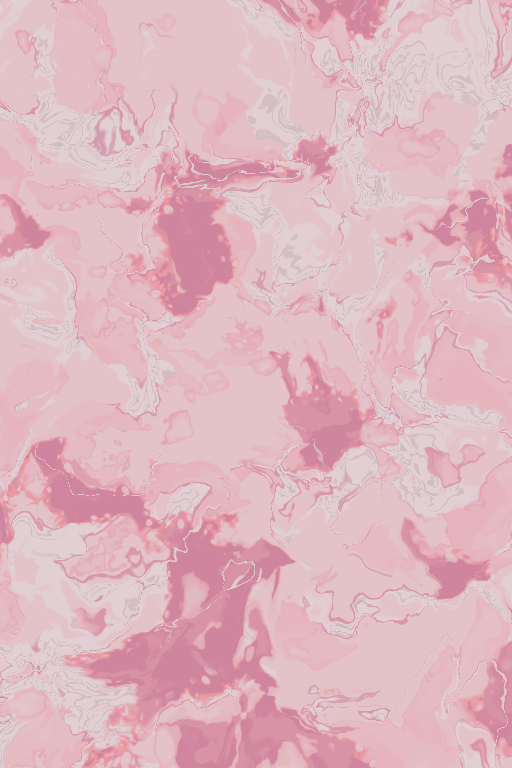
A Shadertoy shader for this texture:

```glsl
float hash(vec2 p) {
    return fract(sin(dot(p, vec2(127.1, 311.7))) * 43758.5453);
}

float noise(vec2 p) {
    vec2 i = floor(p), f = fract(p);
    f = f * f * f * (f * (f * 6.0 - 15.0) + 10.0);
    return mix(mix(hash(i), hash(i + vec2(1, 0)), f.x),
               mix(hash(i + vec2(0, 1)), hash(i + vec2(1, 1)), f.x), f.y);
}

float fbm(vec2 p) {
    float sum = 0.0, amp = 0.55;
    for (int i = 0; i < 4; i++) {
        sum += amp * noise(p);
        p = mat2(0.8, 0.6, -0.6, 0.8) * p * 2.03 + 17.3;
        amp *= 0.48;
    }
    return sum;
}

vec2 fbm2(vec2 p) {
    return vec2(fbm(p), fbm(p + vec2(31.7, 8.3))) - 0.5;
}

// Antialiased step: 1 where d is positive
float cover(float d) {
    return smoothstep(-0.9, 0.9, d / (fwidth(d) + 1e-5));
}

// Depth inside the nearest scattered droplet, in cell units
float droplets(vec2 p, float density) {
    vec2 cell = floor(p);
    float depth = -1.0;
    for (int y = -1; y <= 1; y++)
    for (int x = -1; x <= 1; x++) {
        vec2 id = cell + vec2(x, y);
        vec2 centre = id + 0.2 + 0.6 * vec2(hash(id + 3.1), hash(id + 7.7));
        float radius = mix(0.1, 0.42, pow(hash(id + 13.9), 2.0));
        float d = radius - length((p - centre) * vec2(1.0, 0.85));
        if (hash(id + 21.3) < density) depth = max(depth, d);
    }
    return depth;
}

void mainImage(out vec4 fragColor, in vec2 fragCoord) {
    vec2 p = fragCoord / iResolution.x;

    vec3 pink = vec3(0.902, 0.705, 0.738);
    vec3 blush = vec3(0.897, 0.732, 0.758);
    vec3 pale = vec3(0.890, 0.765, 0.785);
    vec3 milk = vec3(0.882, 0.812, 0.828);
    vec3 ash = vec3(0.800, 0.710, 0.735);
    vec3 rose = vec3(0.880, 0.625, 0.680);
    vec3 coral = vec3(0.920, 0.585, 0.620);
    vec3 mauve = vec3(0.815, 0.520, 0.620);

    // Liquid folding of the plane
    vec2 warp = fbm2(p * 4.0 + 1.7);
    vec2 fold = fbm2(p * 10.0 + 3.0 * warp + 9.2);
    vec2 curl = fbm2(p * 24.0 + 3.0 * fold + 5.4);
    vec2 q = p + 0.25 * warp + 0.10 * fold + 0.025 * curl;
    float grain = noise(p * 95.0 + 4.0 * curl);
    float patchy = smoothstep(0.35, 0.65, noise(q * 8.0 + 50.0));
    float vein = fbm(q * 17.0 + 60.0);

    // Pink pools with feathered rims on a pale ground
    float pool = fbm(q * 6.5 + 20.0) - 0.475 + 0.05 * (grain - 0.5) * patchy;
    vec3 col = mix(pale, mix(pink, blush, smoothstep(0.4, 0.6, vein)), cover(pool));
    col = mix(col, pale, 0.6 * smoothstep(0.13, 0.16, pool));
    col = mix(col, rose, 0.6 * patchy * cover(pool) * smoothstep(0.025, 0.0, pool));

    // Milky rivers with ashy marbling and thin rose outlines
    float course = fbm(q * 5.0 + 40.0) - 0.5;
    float river = 0.025 + 0.09 * noise(p * 5.0 + 6.0) - abs(course);
    float marbling = smoothstep(0.3, 1.0, sin(vein * 60.0)) * smoothstep(0.47, 0.57, vein);
    vec3 stream = mix(milk, ash, 0.75 * marbling);
    stream = mix(stream, pale, smoothstep(0.43, 0.36, vein));
    col = mix(col, stream, cover(river));
    float outline = smoothstep(0.010, 0.002, abs(river + 0.004));
    col = mix(col, mix(rose, mauve, 0.4), outline * smoothstep(0.4, 0.65, noise(q * 9.0 + 30.0)));

    // Mauve pools with fringed coral halos
    float deep = fbm(q * 5.8 + 70.0) + 0.14 * (noise(p * 2.4 + 4.0) - 0.5) - 0.618;
    float fringe = deep + 0.06 * (grain - 0.5) * patchy;
    float halo = smoothstep(-0.055, -0.005, fringe);
    col = mix(col, rose, halo * mix(0.25, 0.8, patchy));
    col = mix(col, coral, smoothstep(-0.035, -0.003, fringe) * mix(0.25, 1.0, patchy));
    vec3 pigment = mix(mauve, rose, 0.55 * smoothstep(0.48, 0.62, vein));
    col = mix(col, pigment, cover(fringe));

    // Fine lacing: pale threads with a rose shadow beside them
    float lace = fbm(q * 8.5 + 90.0) - 0.52;
    float laceZone = smoothstep(0.45, 0.65, noise(q * 6.0 + 15.0));
    col = mix(col, mauve, 0.6 * laceZone * smoothstep(0.012, 0.002, abs(lace + 0.016)));
    col = mix(col, milk, 0.9 * laceZone * smoothstep(0.014, 0.005, abs(lace)));

    // Droplets: stretched cells, then small beads around the mauve
    float cellDepth = droplets((p + 0.10 * fold + 0.03 * curl) * 13.0, 0.16);
    float cellRim = smoothstep(0.05, 0.0, abs(cellDepth - 0.01));
    col = mix(col, mix(pink, pale, smoothstep(0.05, 0.2, cellDepth)), 0.85 * cover(cellDepth));
    col = mix(col, rose, 0.8 * cellRim * patchy);

    float beadDepth = droplets((p + 0.04 * fold) * 38.0, 0.6);
    float beadZone = smoothstep(-0.07, -0.03, deep) * smoothstep(0.08, 0.03, deep);
    vec3 bead = mix(coral, pale, smoothstep(0.0, 0.1, beadDepth));
    col = mix(col, bead, 0.9 * cover(beadDepth) * beadZone * patchy);

    fragColor = vec4(col, 1.0);
}
```
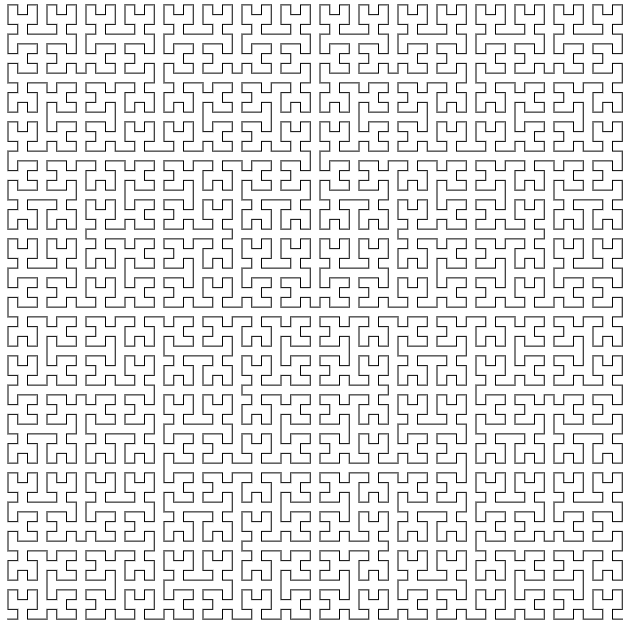
This pattern is drawn by a WebGL 2 fragment shader. Its source:

```glsl
#version 300 es
precision highp float;
precision highp int;
// One Hilbert curve through a square grid of cells, drawn as a thin black line.
// Each cell finds its rank along the curve and draws an arm from its centre
// to every neighbour whose rank differs by one.

#define CELLS 64            // cells per side, a power of two
#define LINE_WIDTH 0.101    // in cells
#define SHIFT_X -0.5        // offset of the curve from the centre, in cells
#define PAPER vec3(1.0)
#define INK vec3(0.0)

uniform vec2 u_resolution;
out vec4 fragColor;

bool inGrid(ivec2 c) {
    return all(greaterThanEqual(c, ivec2(0))) && all(lessThan(c, ivec2(CELLS)));
}

// Rank of a cell along the curve, from lower left to lower right.
int hilbertRank(ivec2 c) {
    int rank = 0;
    for (int s = CELLS / 2; s > 0; s /= 2) {
        int right = (c.x & s) != 0 ? 1 : 0;
        int upper = (c.y & s) != 0 ? 1 : 0;
        rank += s * s * ((3 * right) ^ upper);
        // The lower quadrants are transposed, the right one also turned.
        if (upper == 0) {
            if (right == 1) c = CELLS - 1 - c;
            c = c.yx;
        }
    }
    return rank;
}

// Box-filtered coverage of a line at distance d from its axis.
float lineCoverage(float d, float pixel) {
    float overlap = 0.5 * (LINE_WIDTH + pixel) - d;
    return clamp(overlap / pixel, 0.0, min(1.0, LINE_WIDTH / pixel));
}

// Distance to the arm from the cell centre towards dir; square cap.
float armDistance(vec2 p, vec2 dir) {
    float along = dot(p, dir);
    float across = abs(dot(p, vec2(-dir.y, dir.x)));
    return max(across, -along);
}

void main() {
    // Grid coordinates: the cells fill the canvas height.
    float pixel = float(CELLS) / u_resolution.y;
    vec2 grid = (gl_FragCoord.xy - 0.5 * u_resolution) * pixel;
    grid += 0.5 * float(CELLS) - vec2(SHIFT_X, 0.0);
    ivec2 cell = ivec2(floor(grid));
    vec2 local = fract(grid) - 0.5;

    // Join the cell to its predecessor and successor.
    float ink = 0.0;
    if (inGrid(cell)) {
        int rank = hilbertRank(cell);
        ivec2 side = ivec2(1, 0);
        for (int i = 0; i < 4; i++) {
            ivec2 neighbour = cell + side;
            if (inGrid(neighbour) && abs(hilbertRank(neighbour) - rank) == 1) {
                float d = armDistance(local, vec2(side));
                ink = max(ink, lineCoverage(d, pixel));
            }
            side = ivec2(-side.y, side.x);
        }
    }

    fragColor = vec4(mix(PAPER, INK, ink), 1.0);
}
```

-----

■ Problem requirements
Taking the records above as input, show every line in which the word "fragColor" is present.

■ Task response
void mainImage(out vec4 fragColor, in vec2 fragCoord) {
    fragColor = vec4(col, 1.0);
out vec4 fragColor;
    fragColor = vec4(mix(PAPER, INK, ink), 1.0);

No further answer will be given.